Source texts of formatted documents
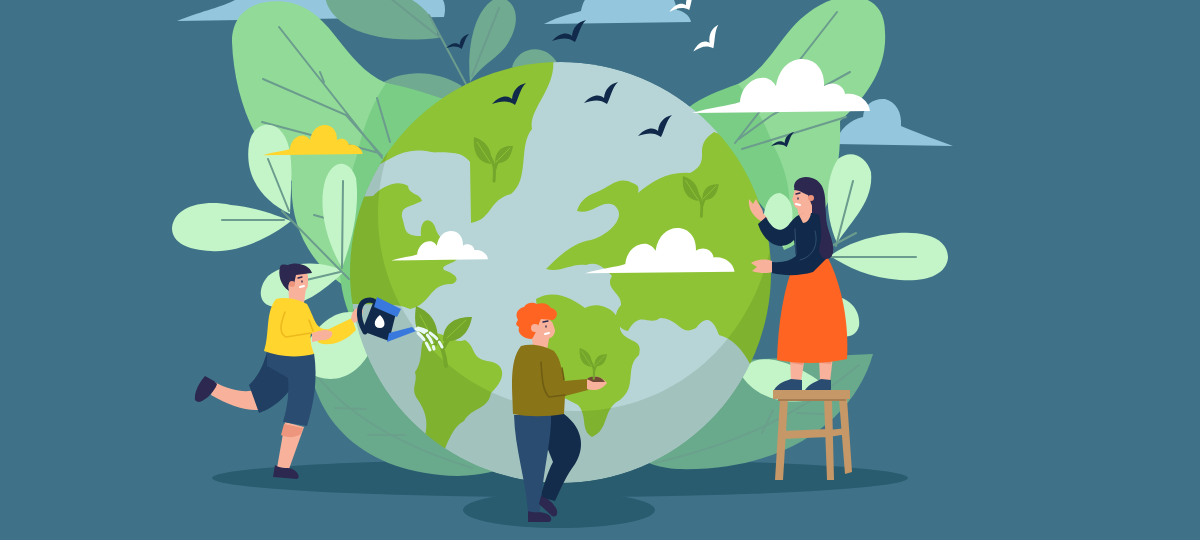
<!DOCTYPE html>
<html lang="en">
<head>
<meta charset="utf-8">
<title>Caring for the planet</title>
<style>
:root{--sky:#3f7288;--ground:#2a5c70;--sea:#b7d5d7;--land:#8ec335;--land-deep:#74a62b;--leaf:#91da98;--leaf-mid:#79cd85;--leaf-pale:#c4f5c8;--leaf-dull:#70aa91;--leaf-low:#69aa8d;--vein:#6b9c8d;--cloud-blue:#94c7dd;--navy:#11294a;--denim:#294c70;--ink:#2c2850;--skin:#f8b29b;--skin-deep:#ee957e;--yellow:#ffd52e;--yellow-deep:#edb91d;--orange:#ff6422;--olive:#8a7418;--olive-deep:#6f5d12;--wood:#c69867;--blue:#3978dc}
html,body{margin:0;height:100%;overflow:hidden;background:var(--sky)}
svg{display:block;width:1200px;height:540px}
.sky{fill:var(--sky)}.ground{fill:var(--ground)}.sea{fill:var(--sea)}.land{fill:var(--land)}.land-deep{fill:var(--land-deep)}
.leaf{fill:var(--leaf)}.leaf-mid{fill:var(--leaf-mid)}.leaf-pale{fill:var(--leaf-pale)}.leaf-dull{fill:var(--leaf-dull)}.leaf-low{fill:var(--leaf-low)}
.vein{fill:none;stroke:var(--vein);stroke-width:2;stroke-linecap:round}
.pale-blue{fill:var(--cloud-blue)}.white{fill:#fff}.navy{fill:var(--navy)}.denim{fill:var(--denim)}.ink{fill:var(--ink)}
.skin{fill:var(--skin)}.skin-deep{fill:var(--skin-deep)}.yellow{fill:var(--yellow)}.yellow-deep{fill:var(--yellow-deep)}
.orange{fill:var(--orange)}.olive{fill:var(--olive)}.blue{fill:var(--blue)}.wood{fill:var(--wood)}
.line{fill:none;stroke-linecap:round;stroke-linejoin:round}
.face{fill:none;stroke:var(--ink);stroke-width:1.3;stroke-linecap:round}
.smile{fill:none;stroke:#fff;stroke-width:2;stroke-linecap:round}
</style>
</head>
<body>
<svg viewBox="0 0 1200 540" role="img" aria-label="Three people tend plants and the continents on a large globe surrounded by leaves, clouds and birds">
<defs>
<clipPath id="globe-edge"><circle cx="560.5" cy="272.5" r="210.5"/></clipPath>
<path id="bird" d="M0 21C8 12 16 12 20 16C21 7 26 2 34 0C28 6 27 14 23 22C16 17 9 18 0 21Z"/>
<path id="cloud" d="M0 54C20 48 36 47 48 43C49 29 60 17 74 19C80 21 82 24 84 27C87 9 98 0 110 0C125 0 133 13 132 27C141 21 152 26 153 35C166 33 177 42 178 52Z"/>
<g id="sprout">
<path d="M21 44C22 33 22 27 16 18M22 32C23 25 27 21 31 17" class="line" stroke="#74a62b" stroke-width="3"/>
<path class="land-deep" d="M18 27C3 25 0 13 1 0C14 4 20 14 18 27ZM22 26C22 13 30 8 40 9C38 21 33 27 22 26Z"/>
<path d="M4 5L17 25M37 11L23 25" class="line" stroke="#8ec335"/>
</g>
</defs>

<rect class="sky" width="1200" height="540"/>

<g id="far-clouds" class="pale-blue">
<path d="M177 21C205 10 222 7 235 0H443C446 6 445 12 444 17Z"/>
<path d="M544 24C562 15 572 14 581 11C582 5 584 0 588 -4H672C676 3 676 7 677 10C684 11 690 16 691 22Z"/>
<path d="M953 146L835 144C840 128 850 120 863 117C864 104 874 98 885 99C896 102 902 112 901 126C915 132 931 138 953 146Z"/>
</g>

<g id="ground-shadow" class="ground">
<ellipse cx="560" cy="478" rx="348" ry="19"/>
<ellipse cx="559" cy="510" rx="96" ry="18"/>
</g>

<g id="foliage">
<g class="leaf-dull">
<path d="M325 -4C328 22 365 46 438 38C436 14 414 -4 390 -8Z"/>
<path d="M470 82C466 40 478 2 500 -3C519 2 520 24 508 43C499 58 483 63 470 82Z"/>
<path d="M380 84C407 68 437 71 462 86L440 105ZM512 67C518 46 546 42 558 64L535 78Z"/>
</g>
<path class="vein" d="M390 -2L439 37M429 15L467 86M499 8L472 76"/>
<path class="leaf" d="M232 42C232 6 264 -3 292 3C334 14 342 63 386 83L450 101L380 190L352 290C310 268 289 224 292 181C251 145 234 92 232 42Z"/>
<path class="leaf-mid" d="M386 83C412 88 437 96 455 104L370 205L352 320C331 278 338 213 357 155C364 123 374 101 386 83Z"/>
<path class="vein" d="M279 27L382 158M263 79L346 115L382 156M320 72L324 82M377 98L390 142M262 122L379 153M314 215L332 220"/>
<path class="leaf" d="M885 32C885 -5 852 -9 826 2C780 24 777 64 738 84L688 108L755 180L784 250C826 234 842 178 840 121C872 92 887 63 885 32Z"/>
<path class="leaf-mid" d="M738 84C718 91 702 97 688 108L765 210L782 242C797 211 788 171 773 145C763 117 751 100 738 84Z"/>
<path class="vein" d="M837 12L735 143M850 72L772 115L739 139M779 89L782 80M846 117L742 149"/>
<path class="leaf-low" d="M308 352C312 419 362 474 458 476C486 475 500 470 515 464L430 420L360 340Z"/>
<path class="leaf-low" d="M873 354C854 421 783 472 677 469C660 468 648 463 640 459L740 360Z"/>
<path class="vein" opacity=".65" d="M314 372C343 411 395 444 472 468M335 408L366 409M368 435L405 435M859 365C800 414 743 442 655 463M797 413L824 414M762 433L773 410"/>
<g class="leaf-pale">
<path d="M172 228C174 207 202 199 231 205C260 208 277 216 291 221C271 237 239 253 211 251C188 250 172 243 172 228Z"/>
<path d="M290 214C263 201 244 177 249 144C252 126 267 120 279 129C296 145 291 180 290 214Z"/>
<path d="M342 268C326 241 318 207 325 181C332 159 349 158 356 178C360 208 352 241 342 268Z"/>
<path d="M344 272C325 259 285 261 268 276C256 290 259 307 277 307C307 307 330 284 344 272Z"/>
<path d="M303 350C320 318 342 307 361 314L371 350C357 377 332 387 307 372Z"/>
<path d="M830 256C853 238 900 228 926 235C942 239 948 248 948 258C946 275 926 282 900 280C870 278 847 267 830 256Z"/>
<path d="M837 243C824 213 825 178 838 159C850 149 866 155 871 172C874 201 852 220 837 243Z"/>
<path d="M764 235C761 210 768 193 780 193C797 199 795 224 784 247ZM832 296C850 297 861 311 859 326C857 334 850 338 842 336ZM740 373C753 350 789 356 830 389C816 407 760 409 740 373Z"/>
</g>
<path class="vein" d="M222 220L284 220M268 159L289 211M282 211L349 279M343 181L342 268M302 281L340 272M916 257L828 257M853 181L836 246M856 233L824 250"/>
</g>

<g id="globe" clip-path="url(#globe-edge)">
<circle class="sea" cx="560.5" cy="272.5" r="210.5"/>
<g id="continents" class="land">
<path d="M553 58C557 88 528 109 532 129C518 146 530 179 511 194C488 200 493 219 471 223L470 162C460 149 447 154 431 152C399 145 388 165 368 168L340 150L440 40Z"/>
<path d="M340 198L373 196C382 186 398 179 408 186C409 195 420 193 422 201C408 208 401 206 402 217C406 229 403 236 421 236C419 216 433 216 436 230C440 241 449 240 452 251C470 263 438 263 444 270C456 274 461 280 452 284C429 283 432 304 410 309C395 302 377 306 340 303Z"/>
<path d="M415 372C426 357 416 340 430 334C444 330 453 345 465 340C476 347 471 358 487 361C505 363 508 377 491 393C488 410 472 407 464 421C451 428 447 446 440 460L422 446C431 422 425 410 416 397C411 387 418 382 415 372Z"/>
<path d="M714 132C690 148 714 160 690 173C670 171 653 180 638 193C640 184 636 185 628 181C616 178 609 187 597 192C584 196 579 204 577 211C593 215 601 199 614 205C629 217 607 236 591 240C574 242 559 256 546 269C561 273 571 263 586 265C598 261 604 268 612 276C604 289 622 293 621 305C610 317 619 330 628 331C640 309 649 327 660 318C679 318 680 337 696 328C709 311 715 325 719 335C733 339 742 349 750 364L790 350V160Z"/>
<path d="M536 299C555 288 574 300 585 308C600 300 621 311 620 329C625 344 644 337 639 355C624 368 638 386 620 400C602 409 610 429 592 437C580 430 588 416 578 405L545 388Z"/>
</g>
<path fill="#416d35" fill-opacity=".15" d="M340 52H780V493H340ZM378 215C378 323 467 411 576 411C680 411 764 333 775 218C772 106 690 13 576 13C467 13 378 105 378 215Z" fill-rule="evenodd" style="mix-blend-mode:multiply"/>
</g>

<g id="seedlings">
<use href="#sprout" transform="translate(473 137)"/>
<use href="#sprout" transform="translate(682 176) scale(.92)"/>
<path class="line" stroke="#74a62b" stroke-width="4" d="M446 366C444 348 439 341 432 330M444 347C447 339 453 334 459 329"/>
<path class="land-deep" d="M437 346C417 340 413 326 416 306C433 313 440 326 437 346ZM443 341C443 324 454 317 472 317C469 333 460 343 443 341Z"/>
<path class="line" stroke="#8ec335" d="M420 315L435 343M466 320L447 338"/>
</g>

<g id="birds">
<g class="navy">
<use href="#bird" transform="translate(492 83)"/>
<use href="#bird" transform="translate(584 82)"/>
<use href="#bird" transform="translate(638 115)"/>
<use href="#bird" transform="translate(552 20)"/>
<use href="#bird" transform="translate(446 34) scale(.68)"/>
<use href="#bird" transform="translate(771 132) scale(.68)"/>
</g>
<g class="white">
<use href="#bird" transform="translate(689 31) rotate(-12) scale(.88 1)"/>
<use href="#bird" transform="translate(667 -6) rotate(-8) scale(.86)"/>
</g>
</g>

<g id="near-clouds" class="white">
<use href="#cloud" transform="translate(692 59)"/>
<use href="#cloud" transform="translate(585 228) scale(.84)"/>
<use href="#cloud" transform="translate(391 231) scale(.545)"/>
<use class="yellow" href="#cloud" transform="translate(263 125) scale(.56)"/>
</g>

<g id="boy-watering">
<path class="skin" d="M256 390C243 393 230 390 214 382L211 395C228 405 245 411 259 410ZM285 422L304 427L289 469L277 468Z"/>
<path class="skin-deep" d="M284 424L303 428L301 434C294 438 288 438 281 435Z"/>
<path class="ink" d="M214 381L205 376C199 383 194 392 195 400C200 405 204 399 208 397C212 393 216 388 217 384ZM275 465C282 470 289 466 294 470C299 473 300 478 297 479L273 477Z"/>
<path fill="#203f63" d="M267 352L302 369C290 395 276 407 259 413L249 385C260 374 263 365 267 352Z"/>
<path class="denim" d="M267 351C283 358 303 354 314 353C318 379 314 403 307 426L283 422C288 405 289 392 288 378L267 366Z"/>
<path class="skin" d="M288 284L307 281L304 303C299 306 292 304 289 299Z"/>
<path class="skin" d="M289 271C296 266 306 269 308 276L308 284C308 292 300 294 294 291C286 287 285 277 289 271Z"/>
<path class="ink" d="M280 267C281 263 286 265 288 265C296 261 310 265 312 273L296 275L294 284C290 281 287 283 289 291C280 285 278 274 280 267Z"/>
<circle class="skin-deep" cx="292" cy="284" r="3"/>
<path class="face" d="M298 278L302 277M302 281V282"/><path class="smile" d="M300 287L304 286"/>
<path class="yellow" d="M276 299C287 296 300 300 307 304C315 318 315 331 329 329L352 318L356 330C346 341 332 347 319 343L311 333C309 342 313 350 314 354C298 358 279 357 264 351C270 333 265 313 276 299Z"/>
<path class="line" stroke="#edb91d" stroke-width="1.6" d="M285 312C280 325 279 333 286 337L311 333M309 320L313 331"/>
<path class="skin" d="M312 333C319 331 325 328 332 332C334 336 328 341 322 340L312 342ZM351 319C352 311 355 307 361 307C366 311 360 321 354 323Z"/>
</g>

<g id="watering-can">
<path class="line" stroke="#11294a" stroke-width="5" d="M365 332C356 316 358 300 370 300C377 301 378 305 380 311"/>
<path class="navy" d="M373 303L396 313L389 341L362 331Z"/>
<path class="blue" d="M377 297L401 309L397 317L374 307ZM389 333L412 327L416 331L387 342Z"/>
<path class="white" d="M380 315C386 321 386 328 380 328C373 328 373 320 380 315Z"/>
<path class="line" stroke="#e9faf6" stroke-width="3" stroke-dasharray="9 4" d="M416 329C427 331 432 340 434 349M418 333C425 339 427 345 430 350M418 328C432 331 439 340 442 347"/>
</g>

<g id="boy-planting">
<path fill="#132c4b" d="M546 413L564 414C585 430 584 450 575 464C566 476 562 486 555 501L540 497C545 483 547 473 553 462L545 442Z"/>
<path class="denim" d="M514 415H551C552 438 543 470 540 513L528 513C526 480 515 450 514 415Z"/>
<path class="ink" d="M528 511C536 514 541 510 549 515C552 518 552 521 549 522H528ZM541 496C549 499 552 502 556 508C559 514 556 518 552 516L539 504Z"/>
<path class="skin" d="M531 333L550 333L547 350C540 354 535 351 533 346Z"/>
<path class="skin" d="M533 319C540 315 551 318 553 324L555 330C555 339 544 342 536 337Z"/>
<path class="orange" d="M518 320C514 313 519 308 524 307C527 302 533 302 537 304C544 302 548 304 551 308C558 309 559 317 553 320L541 319C538 324 538 330 532 339C523 339 517 333 519 327C515 325 516 323 518 320Z"/>
<circle class="skin" cx="535" cy="328" r="4"/>
<path class="face" d="M543 322L548 321M546 326V327"/><path class="smile" d="M545 334L549 333"/>
<path class="olive" d="M521 346C532 343 545 346 554 351C562 361 561 370 564 381L587 379L588 390L565 396L564 414C546 417 529 417 513 414C513 394 508 362 521 346Z"/>
<path class="line" stroke="#6f5d12" stroke-width="1.6" d="M541 362C542 376 542 390 549 397L565 395M562 368L564 380"/>
<path class="skin" d="M587 380L595 376C602 378 605 380 607 383C601 391 593 391 587 389Z"/>
<path fill="#704a35" d="M587 379C592 375 601 376 605 382L593 382Z"/>
<use href="#sprout" transform="translate(579 348) scale(.7)"/>
</g>

<g id="stool" class="wood">
<path d="M773 390H850V399H773ZM780 399H788L783 480H775ZM824 399H832L834 480H827ZM839 399H847L852 472L845 474ZM782 431L828 429V437L782 439ZM829 430L847 428V434L829 437Z"/>
<path fill="#a77c50" d="M778 399H846V401H778Z"/>
</g>

<g id="girl">
<path class="skin" d="M790 356H805L801 382H791ZM819 356H833L830 382H820Z"/>
<path class="skin-deep" d="M790 359H804L803 365L791 363ZM819 359H832L831 364L820 363Z"/>
<path class="denim" d="M774 390C779 382 786 381 791 379L802 380V390ZM805 390C810 383 816 382 821 379L831 380V390Z"/>
<path class="ink" d="M794 187C794 179 803 175 812 178C827 183 825 199 826 216C826 231 838 246 831 257C824 263 814 255 815 238L801 207Z"/>
<path class="skin" d="M797 207L812 201L812 219C806 224 801 224 799 217Z"/>
<path class="skin" d="M795 190C802 184 812 187 814 196C814 207 806 212 798 209C793 207 794 202 792 199C794 197 793 193 795 190Z"/>
<path class="ink" d="M794 190C796 182 809 181 815 186L819 213C812 210 811 202 808 195C804 194 800 190 794 190Z"/>
<circle class="skin-deep" cx="811" cy="198" r="3"/>
<path class="face" d="M796 194L800 193M798 198V199"/><path class="smile" d="M796 204L800 205"/>
<path class="skin" d="M763 222C753 217 748 209 749 199L753 204L756 199C758 205 763 208 763 213L768 219ZM772 261C764 258 756 260 751 263L757 267L752 271C761 274 768 273 774 272Z"/>
<path class="orange" d="M796 258H828C842 286 849 322 847 359C824 364 800 364 777 360C778 325 783 289 796 258Z"/>
<path class="navy" d="M799 215C808 212 818 212 824 219C829 231 826 244 827 258L813 272C800 276 785 276 772 273V262C782 263 790 261 796 256L794 240C781 253 764 243 758 224L766 217C771 227 778 233 785 228C790 225 792 218 799 215Z"/>
<path class="line" stroke="#315071" d="M815 231C819 246 812 257 800 260M795 229L796 254"/>
<path class="skin" d="M799 215C804 212 808 213 811 213C810 220 806 223 803 223Z"/>
<path class="ink" d="M817 187C828 195 824 222 828 231C831 243 836 248 831 257C825 262 819 257 819 248C826 226 814 207 817 187Z"/>
</g>
</svg>
</body>
</html>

» **ACTIVITY**: Look through the entries above. Extract each line with the word "smile".

» **ANSWER SPACE**:
.smile{fill:none;stroke:#fff;stroke-width:2;stroke-linecap:round}
<path class="face" d="M298 278L302 277M302 281V282"/><path class="smile" d="M300 287L304 286"/>
<path class="face" d="M543 322L548 321M546 326V327"/><path class="smile" d="M545 334L549 333"/>
<path class="face" d="M796 194L800 193M798 198V199"/><path class="smile" d="M796 204L800 205"/>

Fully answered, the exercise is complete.